Material provided:
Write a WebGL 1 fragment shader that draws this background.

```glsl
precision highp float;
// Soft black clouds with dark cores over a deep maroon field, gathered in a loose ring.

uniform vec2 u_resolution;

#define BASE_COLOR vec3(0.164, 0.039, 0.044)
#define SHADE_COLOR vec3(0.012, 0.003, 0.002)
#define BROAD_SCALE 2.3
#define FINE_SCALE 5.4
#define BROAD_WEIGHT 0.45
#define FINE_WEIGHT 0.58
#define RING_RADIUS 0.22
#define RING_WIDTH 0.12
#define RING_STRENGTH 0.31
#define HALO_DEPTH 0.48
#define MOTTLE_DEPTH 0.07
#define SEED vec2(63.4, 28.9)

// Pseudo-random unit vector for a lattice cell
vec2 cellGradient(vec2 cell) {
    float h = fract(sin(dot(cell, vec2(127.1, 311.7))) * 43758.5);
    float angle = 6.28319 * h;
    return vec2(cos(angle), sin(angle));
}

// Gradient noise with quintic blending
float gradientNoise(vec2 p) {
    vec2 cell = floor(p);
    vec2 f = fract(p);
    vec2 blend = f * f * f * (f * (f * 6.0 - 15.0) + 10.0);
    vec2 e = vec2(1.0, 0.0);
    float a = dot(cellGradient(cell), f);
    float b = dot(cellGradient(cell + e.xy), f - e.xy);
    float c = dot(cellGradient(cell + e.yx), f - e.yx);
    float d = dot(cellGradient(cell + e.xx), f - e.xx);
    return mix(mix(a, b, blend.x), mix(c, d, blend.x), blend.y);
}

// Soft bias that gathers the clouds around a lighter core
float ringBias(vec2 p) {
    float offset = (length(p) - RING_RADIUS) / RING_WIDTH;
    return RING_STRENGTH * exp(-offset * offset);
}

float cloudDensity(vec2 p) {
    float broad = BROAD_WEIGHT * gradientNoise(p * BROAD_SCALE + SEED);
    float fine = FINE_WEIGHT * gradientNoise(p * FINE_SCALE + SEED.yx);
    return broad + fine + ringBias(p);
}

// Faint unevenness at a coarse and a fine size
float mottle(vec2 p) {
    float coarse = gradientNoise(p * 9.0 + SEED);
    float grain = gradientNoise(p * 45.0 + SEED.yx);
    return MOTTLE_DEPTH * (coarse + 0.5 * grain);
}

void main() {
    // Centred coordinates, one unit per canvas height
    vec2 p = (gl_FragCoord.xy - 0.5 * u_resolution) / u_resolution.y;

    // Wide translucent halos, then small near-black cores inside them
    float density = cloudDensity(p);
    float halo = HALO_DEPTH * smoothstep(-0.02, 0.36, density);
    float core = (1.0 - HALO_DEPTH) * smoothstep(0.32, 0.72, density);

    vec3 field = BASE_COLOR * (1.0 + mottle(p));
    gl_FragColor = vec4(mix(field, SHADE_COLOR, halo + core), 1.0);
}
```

Work to be completed: Every piece of the data is to be set down again exactly.

Answer to this task:
Write a WebGL 1 fragment shader that draws this background.

```glsl
precision highp float;
// Soft black clouds with dark cores over a deep maroon field, gathered in a loose ring.

uniform vec2 u_resolution;

#define BASE_COLOR vec3(0.164, 0.039, 0.044)
#define SHADE_COLOR vec3(0.012, 0.003, 0.002)
#define BROAD_SCALE 2.3
#define FINE_SCALE 5.4
#define BROAD_WEIGHT 0.45
#define FINE_WEIGHT 0.58
#define RING_RADIUS 0.22
#define RING_WIDTH 0.12
#define RING_STRENGTH 0.31
#define HALO_DEPTH 0.48
#define MOTTLE_DEPTH 0.07
#define SEED vec2(63.4, 28.9)

// Pseudo-random unit vector for a lattice cell
vec2 cellGradient(vec2 cell) {
    float h = fract(sin(dot(cell, vec2(127.1, 311.7))) * 43758.5);
    float angle = 6.28319 * h;
    return vec2(cos(angle), sin(angle));
}

// Gradient noise with quintic blending
float gradientNoise(vec2 p) {
    vec2 cell = floor(p);
    vec2 f = fract(p);
    vec2 blend = f * f * f * (f * (f * 6.0 - 15.0) + 10.0);
    vec2 e = vec2(1.0, 0.0);
    float a = dot(cellGradient(cell), f);
    float b = dot(cellGradient(cell + e.xy), f - e.xy);
    float c = dot(cellGradient(cell + e.yx), f - e.yx);
    float d = dot(cellGradient(cell + e.xx), f - e.xx);
    return mix(mix(a, b, blend.x), mix(c, d, blend.x), blend.y);
}

// Soft bias that gathers the clouds around a lighter core
float ringBias(vec2 p) {
    float offset = (length(p) - RING_RADIUS) / RING_WIDTH;
    return RING_STRENGTH * exp(-offset * offset);
}

float cloudDensity(vec2 p) {
    float broad = BROAD_WEIGHT * gradientNoise(p * BROAD_SCALE + SEED);
    float fine = FINE_WEIGHT * gradientNoise(p * FINE_SCALE + SEED.yx);
    return broad + fine + ringBias(p);
}

// Faint unevenness at a coarse and a fine size
float mottle(vec2 p) {
    float coarse = gradientNoise(p * 9.0 + SEED);
    float grain = gradientNoise(p * 45.0 + SEED.yx);
    return MOTTLE_DEPTH * (coarse + 0.5 * grain);
}

void main() {
    // Centred coordinates, one unit per canvas height
    vec2 p = (gl_FragCoord.xy - 0.5 * u_resolution) / u_resolution.y;

    // Wide translucent halos, then small near-black cores inside them
    float density = cloudDensity(p);
    float halo = HALO_DEPTH * smoothstep(-0.02, 0.36, density);
    float core = (1.0 - HALO_DEPTH) * smoothstep(0.32, 0.72, density);

    vec3 field = BASE_COLOR * (1.0 + mottle(p));
    gl_FragColor = vec4(mix(field, SHADE_COLOR, halo + core), 1.0);
}
```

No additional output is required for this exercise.